__Task item__
Print this span of the material below exactly: the line with "727.3H466V1028.7H164.5ZM315.3 745.5a132.5 132.5", the line with "739C634 739 634", and every line between them, but nothing else.

*** Begin section ***

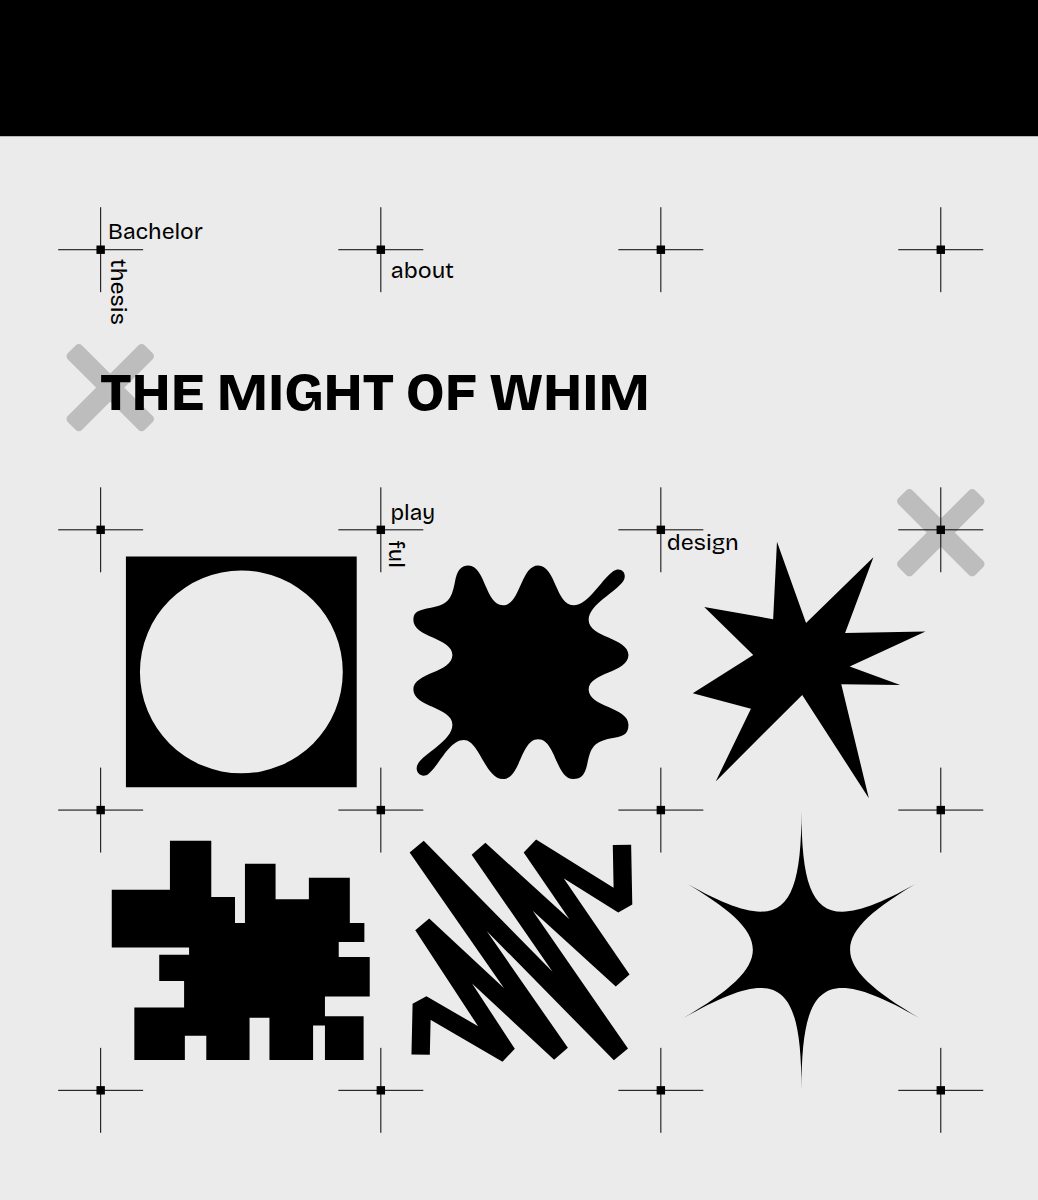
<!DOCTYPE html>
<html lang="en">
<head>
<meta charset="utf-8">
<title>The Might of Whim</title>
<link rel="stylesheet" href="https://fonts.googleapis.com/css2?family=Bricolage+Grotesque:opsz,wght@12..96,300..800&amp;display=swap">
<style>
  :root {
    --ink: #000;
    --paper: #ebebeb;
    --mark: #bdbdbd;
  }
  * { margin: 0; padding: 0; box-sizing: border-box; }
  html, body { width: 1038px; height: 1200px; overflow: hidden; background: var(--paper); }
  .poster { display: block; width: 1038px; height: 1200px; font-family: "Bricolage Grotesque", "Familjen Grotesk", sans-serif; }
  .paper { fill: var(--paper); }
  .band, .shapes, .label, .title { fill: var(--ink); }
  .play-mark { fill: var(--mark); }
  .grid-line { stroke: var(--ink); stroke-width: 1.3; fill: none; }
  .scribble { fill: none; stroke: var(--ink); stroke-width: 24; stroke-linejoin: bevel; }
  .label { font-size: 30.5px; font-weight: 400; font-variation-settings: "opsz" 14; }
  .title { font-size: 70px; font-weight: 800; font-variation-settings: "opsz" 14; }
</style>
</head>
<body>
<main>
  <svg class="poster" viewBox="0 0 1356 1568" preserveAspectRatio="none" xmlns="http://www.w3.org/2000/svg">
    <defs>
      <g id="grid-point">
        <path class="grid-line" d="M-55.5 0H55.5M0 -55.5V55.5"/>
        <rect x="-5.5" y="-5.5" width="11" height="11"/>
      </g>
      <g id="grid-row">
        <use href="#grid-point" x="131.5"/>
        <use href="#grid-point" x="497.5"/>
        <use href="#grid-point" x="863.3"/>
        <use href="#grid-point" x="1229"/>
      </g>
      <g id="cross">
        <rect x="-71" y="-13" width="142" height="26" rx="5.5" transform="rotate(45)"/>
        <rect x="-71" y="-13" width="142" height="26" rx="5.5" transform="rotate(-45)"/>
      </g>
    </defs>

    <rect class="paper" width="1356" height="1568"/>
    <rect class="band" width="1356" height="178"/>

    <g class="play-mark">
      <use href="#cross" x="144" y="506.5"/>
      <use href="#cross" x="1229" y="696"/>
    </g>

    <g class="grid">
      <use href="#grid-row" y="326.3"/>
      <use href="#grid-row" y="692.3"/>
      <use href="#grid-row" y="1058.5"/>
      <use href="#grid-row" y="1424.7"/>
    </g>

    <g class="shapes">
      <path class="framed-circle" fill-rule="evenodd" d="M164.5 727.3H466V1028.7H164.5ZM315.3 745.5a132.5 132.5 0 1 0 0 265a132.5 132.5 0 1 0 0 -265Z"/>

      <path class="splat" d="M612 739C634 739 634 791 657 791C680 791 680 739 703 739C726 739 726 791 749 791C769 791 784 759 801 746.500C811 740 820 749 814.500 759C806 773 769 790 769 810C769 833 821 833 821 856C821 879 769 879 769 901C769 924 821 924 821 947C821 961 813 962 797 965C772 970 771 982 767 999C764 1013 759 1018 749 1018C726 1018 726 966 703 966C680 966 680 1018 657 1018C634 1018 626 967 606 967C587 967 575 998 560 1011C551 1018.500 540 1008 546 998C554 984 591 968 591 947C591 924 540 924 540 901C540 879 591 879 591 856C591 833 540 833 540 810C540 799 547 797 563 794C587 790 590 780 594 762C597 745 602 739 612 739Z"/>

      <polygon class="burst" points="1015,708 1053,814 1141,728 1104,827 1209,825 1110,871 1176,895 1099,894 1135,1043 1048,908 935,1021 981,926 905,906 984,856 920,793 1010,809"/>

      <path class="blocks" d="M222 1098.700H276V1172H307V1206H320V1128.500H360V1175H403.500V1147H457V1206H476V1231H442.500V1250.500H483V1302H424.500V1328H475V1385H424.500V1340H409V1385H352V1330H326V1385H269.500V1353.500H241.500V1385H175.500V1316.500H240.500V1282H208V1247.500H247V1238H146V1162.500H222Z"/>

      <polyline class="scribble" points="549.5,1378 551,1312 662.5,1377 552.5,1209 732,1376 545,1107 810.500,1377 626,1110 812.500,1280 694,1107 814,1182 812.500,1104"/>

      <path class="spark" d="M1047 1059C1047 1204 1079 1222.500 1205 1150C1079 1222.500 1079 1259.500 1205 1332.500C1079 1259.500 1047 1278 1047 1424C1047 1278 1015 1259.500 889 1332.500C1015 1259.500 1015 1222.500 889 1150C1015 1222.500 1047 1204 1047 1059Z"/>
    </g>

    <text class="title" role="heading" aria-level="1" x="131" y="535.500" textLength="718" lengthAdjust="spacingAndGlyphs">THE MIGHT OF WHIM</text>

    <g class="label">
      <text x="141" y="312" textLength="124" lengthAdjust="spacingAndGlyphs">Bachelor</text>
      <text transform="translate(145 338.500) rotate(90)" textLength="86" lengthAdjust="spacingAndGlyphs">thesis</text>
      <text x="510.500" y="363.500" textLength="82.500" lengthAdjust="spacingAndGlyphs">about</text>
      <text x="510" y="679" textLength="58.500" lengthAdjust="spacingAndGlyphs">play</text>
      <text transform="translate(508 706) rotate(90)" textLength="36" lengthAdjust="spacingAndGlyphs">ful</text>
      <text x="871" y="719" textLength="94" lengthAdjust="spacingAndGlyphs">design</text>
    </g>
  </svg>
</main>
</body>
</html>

*** End section ***

__Answer to this problem__
      <path class="framed-circle" fill-rule="evenodd" d="M164.5 727.3H466V1028.7H164.5ZM315.3 745.5a132.5 132.5 0 1 0 0 265a132.5 132.5 0 1 0 0 -265Z"/>

      <path class="splat" d="M612 739C634 739 634 791 657 791C680 791 680 739 703 739C726 739 726 791 749 791C769 791 784 759 801 746.500C811 740 820 749 814.500 759C806 773 769 790 769 810C769 833 821 833 821 856C821 879 769 879 769 901C769 924 821 924 821 947C821 961 813 962 797 965C772 970 771 982 767 999C764 1013 759 1018 749 1018C726 1018 726 966 703 966C680 966 680 1018 657 1018C634 1018 626 967 606 967C587 967 575 998 560 1011C551 1018.500 540 1008 546 998C554 984 591 968 591 947C591 924 540 924 540 901C540 879 591 879 591 856C591 833 540 833 540 810C540 799 547 797 563 794C587 790 590 780 594 762C597 745 602 739 612 739Z"/>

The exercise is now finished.